RECORDED INFORMATION:
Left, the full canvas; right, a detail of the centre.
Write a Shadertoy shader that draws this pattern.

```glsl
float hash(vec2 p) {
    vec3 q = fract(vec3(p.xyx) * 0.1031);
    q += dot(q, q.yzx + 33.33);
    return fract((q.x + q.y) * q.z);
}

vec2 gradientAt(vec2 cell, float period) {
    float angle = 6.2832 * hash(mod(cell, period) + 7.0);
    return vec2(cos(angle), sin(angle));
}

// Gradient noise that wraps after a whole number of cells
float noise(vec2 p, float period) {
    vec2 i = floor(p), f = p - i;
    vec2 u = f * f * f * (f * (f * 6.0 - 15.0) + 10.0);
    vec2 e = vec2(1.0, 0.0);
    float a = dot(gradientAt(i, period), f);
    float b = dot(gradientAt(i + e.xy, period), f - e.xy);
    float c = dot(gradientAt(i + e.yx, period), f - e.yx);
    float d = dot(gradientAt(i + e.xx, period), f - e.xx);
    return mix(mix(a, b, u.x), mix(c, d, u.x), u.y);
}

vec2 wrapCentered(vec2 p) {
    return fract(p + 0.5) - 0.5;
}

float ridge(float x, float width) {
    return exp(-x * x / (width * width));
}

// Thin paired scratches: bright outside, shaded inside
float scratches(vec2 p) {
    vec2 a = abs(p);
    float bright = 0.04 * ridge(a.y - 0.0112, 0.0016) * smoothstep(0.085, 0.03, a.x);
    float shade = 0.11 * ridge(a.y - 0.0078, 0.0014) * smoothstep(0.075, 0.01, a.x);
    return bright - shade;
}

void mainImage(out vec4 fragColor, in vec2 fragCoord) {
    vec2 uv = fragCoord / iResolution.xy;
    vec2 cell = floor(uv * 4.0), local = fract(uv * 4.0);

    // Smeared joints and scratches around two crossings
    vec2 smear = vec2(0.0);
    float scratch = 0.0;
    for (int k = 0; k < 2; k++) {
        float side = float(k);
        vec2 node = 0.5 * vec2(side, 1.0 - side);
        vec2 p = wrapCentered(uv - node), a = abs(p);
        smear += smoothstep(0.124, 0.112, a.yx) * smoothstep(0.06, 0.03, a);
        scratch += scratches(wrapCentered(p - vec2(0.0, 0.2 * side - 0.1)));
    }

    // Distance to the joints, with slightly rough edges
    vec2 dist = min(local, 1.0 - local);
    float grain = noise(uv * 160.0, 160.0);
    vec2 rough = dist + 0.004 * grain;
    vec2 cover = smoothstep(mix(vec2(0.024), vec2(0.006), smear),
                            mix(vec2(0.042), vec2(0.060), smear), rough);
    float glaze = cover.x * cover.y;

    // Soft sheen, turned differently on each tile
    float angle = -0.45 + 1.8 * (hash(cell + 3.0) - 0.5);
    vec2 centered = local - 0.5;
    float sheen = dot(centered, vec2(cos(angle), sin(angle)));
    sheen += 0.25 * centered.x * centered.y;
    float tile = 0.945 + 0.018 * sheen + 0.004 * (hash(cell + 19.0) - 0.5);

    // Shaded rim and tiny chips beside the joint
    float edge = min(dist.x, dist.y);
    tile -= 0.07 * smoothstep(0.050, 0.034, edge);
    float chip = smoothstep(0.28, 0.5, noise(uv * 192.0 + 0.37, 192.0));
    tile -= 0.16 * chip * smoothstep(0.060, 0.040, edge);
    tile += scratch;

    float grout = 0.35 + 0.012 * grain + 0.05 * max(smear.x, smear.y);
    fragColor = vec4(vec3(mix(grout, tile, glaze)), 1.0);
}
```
==
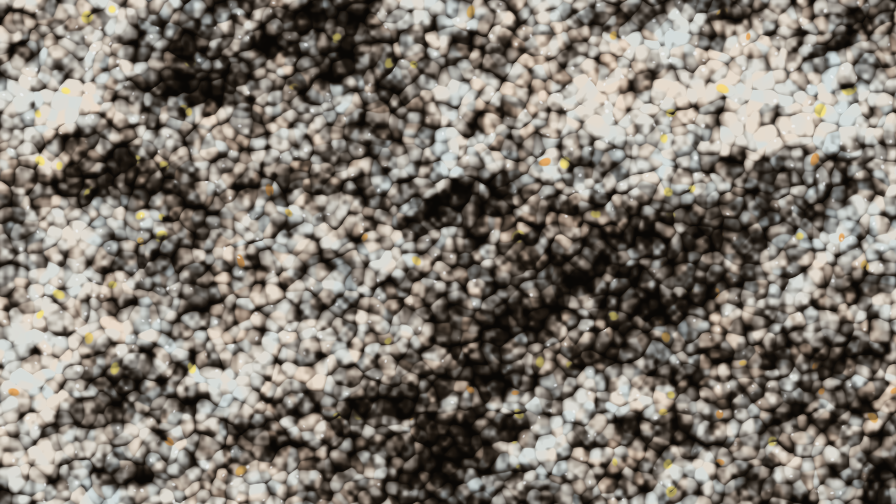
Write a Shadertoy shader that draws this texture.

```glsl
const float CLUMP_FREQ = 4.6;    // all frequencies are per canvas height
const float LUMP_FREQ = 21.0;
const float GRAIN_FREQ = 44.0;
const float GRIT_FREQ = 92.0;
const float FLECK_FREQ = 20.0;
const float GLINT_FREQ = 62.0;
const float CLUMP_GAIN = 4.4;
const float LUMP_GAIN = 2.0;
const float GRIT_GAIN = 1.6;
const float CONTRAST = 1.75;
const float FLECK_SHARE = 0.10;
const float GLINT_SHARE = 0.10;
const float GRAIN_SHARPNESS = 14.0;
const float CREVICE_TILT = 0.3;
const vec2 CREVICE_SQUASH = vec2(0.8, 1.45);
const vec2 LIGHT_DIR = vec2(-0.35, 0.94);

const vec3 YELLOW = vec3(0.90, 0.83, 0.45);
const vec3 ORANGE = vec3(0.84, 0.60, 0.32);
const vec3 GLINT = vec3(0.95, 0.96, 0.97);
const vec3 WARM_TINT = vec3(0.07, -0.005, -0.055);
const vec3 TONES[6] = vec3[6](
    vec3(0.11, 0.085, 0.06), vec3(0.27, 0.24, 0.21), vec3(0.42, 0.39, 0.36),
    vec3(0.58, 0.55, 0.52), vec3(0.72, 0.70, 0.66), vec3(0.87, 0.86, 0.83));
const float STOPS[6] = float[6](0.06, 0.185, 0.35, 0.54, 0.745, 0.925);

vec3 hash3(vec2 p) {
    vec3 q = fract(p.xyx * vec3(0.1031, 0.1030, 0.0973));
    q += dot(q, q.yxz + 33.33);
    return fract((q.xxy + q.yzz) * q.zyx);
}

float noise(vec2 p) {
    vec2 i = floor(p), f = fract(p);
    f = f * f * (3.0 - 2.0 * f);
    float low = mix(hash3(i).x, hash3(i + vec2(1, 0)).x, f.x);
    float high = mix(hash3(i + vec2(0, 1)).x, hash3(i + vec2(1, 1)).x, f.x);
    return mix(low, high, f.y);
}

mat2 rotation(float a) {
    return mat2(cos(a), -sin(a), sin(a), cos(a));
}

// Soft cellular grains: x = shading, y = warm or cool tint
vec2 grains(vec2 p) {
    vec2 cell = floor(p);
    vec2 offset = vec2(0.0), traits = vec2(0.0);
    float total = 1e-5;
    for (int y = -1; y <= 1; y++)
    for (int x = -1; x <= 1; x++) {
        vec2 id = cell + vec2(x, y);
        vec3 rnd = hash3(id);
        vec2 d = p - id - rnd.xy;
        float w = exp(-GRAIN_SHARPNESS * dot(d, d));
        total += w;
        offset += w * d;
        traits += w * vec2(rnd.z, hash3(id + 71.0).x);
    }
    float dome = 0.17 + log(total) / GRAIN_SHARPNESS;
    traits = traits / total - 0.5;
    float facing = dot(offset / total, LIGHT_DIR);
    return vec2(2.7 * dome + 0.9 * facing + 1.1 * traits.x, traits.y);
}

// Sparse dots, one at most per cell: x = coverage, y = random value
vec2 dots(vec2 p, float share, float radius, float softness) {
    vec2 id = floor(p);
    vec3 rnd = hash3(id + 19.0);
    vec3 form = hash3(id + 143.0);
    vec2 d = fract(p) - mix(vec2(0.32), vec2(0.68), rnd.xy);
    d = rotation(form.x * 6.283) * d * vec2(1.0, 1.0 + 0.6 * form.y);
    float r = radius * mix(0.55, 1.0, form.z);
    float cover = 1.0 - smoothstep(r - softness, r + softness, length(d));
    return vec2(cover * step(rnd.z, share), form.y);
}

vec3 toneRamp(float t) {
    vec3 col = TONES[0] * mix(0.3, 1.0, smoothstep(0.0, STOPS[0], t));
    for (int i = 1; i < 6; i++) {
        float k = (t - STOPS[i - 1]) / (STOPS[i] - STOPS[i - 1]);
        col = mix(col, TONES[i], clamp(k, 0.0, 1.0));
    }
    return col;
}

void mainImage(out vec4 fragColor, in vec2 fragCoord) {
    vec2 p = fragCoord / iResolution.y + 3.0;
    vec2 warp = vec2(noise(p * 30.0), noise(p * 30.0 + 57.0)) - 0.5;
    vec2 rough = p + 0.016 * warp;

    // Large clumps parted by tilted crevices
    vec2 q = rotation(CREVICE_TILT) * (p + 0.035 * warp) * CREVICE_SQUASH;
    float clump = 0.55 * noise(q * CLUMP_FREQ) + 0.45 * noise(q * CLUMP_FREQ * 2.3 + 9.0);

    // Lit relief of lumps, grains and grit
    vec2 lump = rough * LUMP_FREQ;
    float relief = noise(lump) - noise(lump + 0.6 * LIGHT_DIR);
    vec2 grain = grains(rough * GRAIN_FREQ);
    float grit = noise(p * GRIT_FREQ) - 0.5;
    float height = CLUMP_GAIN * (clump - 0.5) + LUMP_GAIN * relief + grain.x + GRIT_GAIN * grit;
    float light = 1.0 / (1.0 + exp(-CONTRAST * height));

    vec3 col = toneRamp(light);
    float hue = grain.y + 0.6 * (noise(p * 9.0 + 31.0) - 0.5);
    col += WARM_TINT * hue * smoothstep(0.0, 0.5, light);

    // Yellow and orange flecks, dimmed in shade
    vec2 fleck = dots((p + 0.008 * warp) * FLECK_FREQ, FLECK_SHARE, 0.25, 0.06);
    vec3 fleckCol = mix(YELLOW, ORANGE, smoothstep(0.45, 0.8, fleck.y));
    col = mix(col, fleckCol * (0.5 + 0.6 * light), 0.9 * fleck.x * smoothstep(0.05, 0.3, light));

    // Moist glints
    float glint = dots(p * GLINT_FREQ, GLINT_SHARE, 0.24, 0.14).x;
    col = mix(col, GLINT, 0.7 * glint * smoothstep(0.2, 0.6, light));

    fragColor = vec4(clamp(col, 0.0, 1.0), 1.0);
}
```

YOUR GOAL:
Scan the material above for the word "gradientAt", and copy every line in which it is found.

ANSWER TO THIS TASK:
vec2 gradientAt(vec2 cell, float period) {
    float a = dot(gradientAt(i, period), f);
    float b = dot(gradientAt(i + e.xy, period), f - e.xy);
    float c = dot(gradientAt(i + e.yx, period), f - e.yx);
    float d = dot(gradientAt(i + e.xx, period), f - e.xx);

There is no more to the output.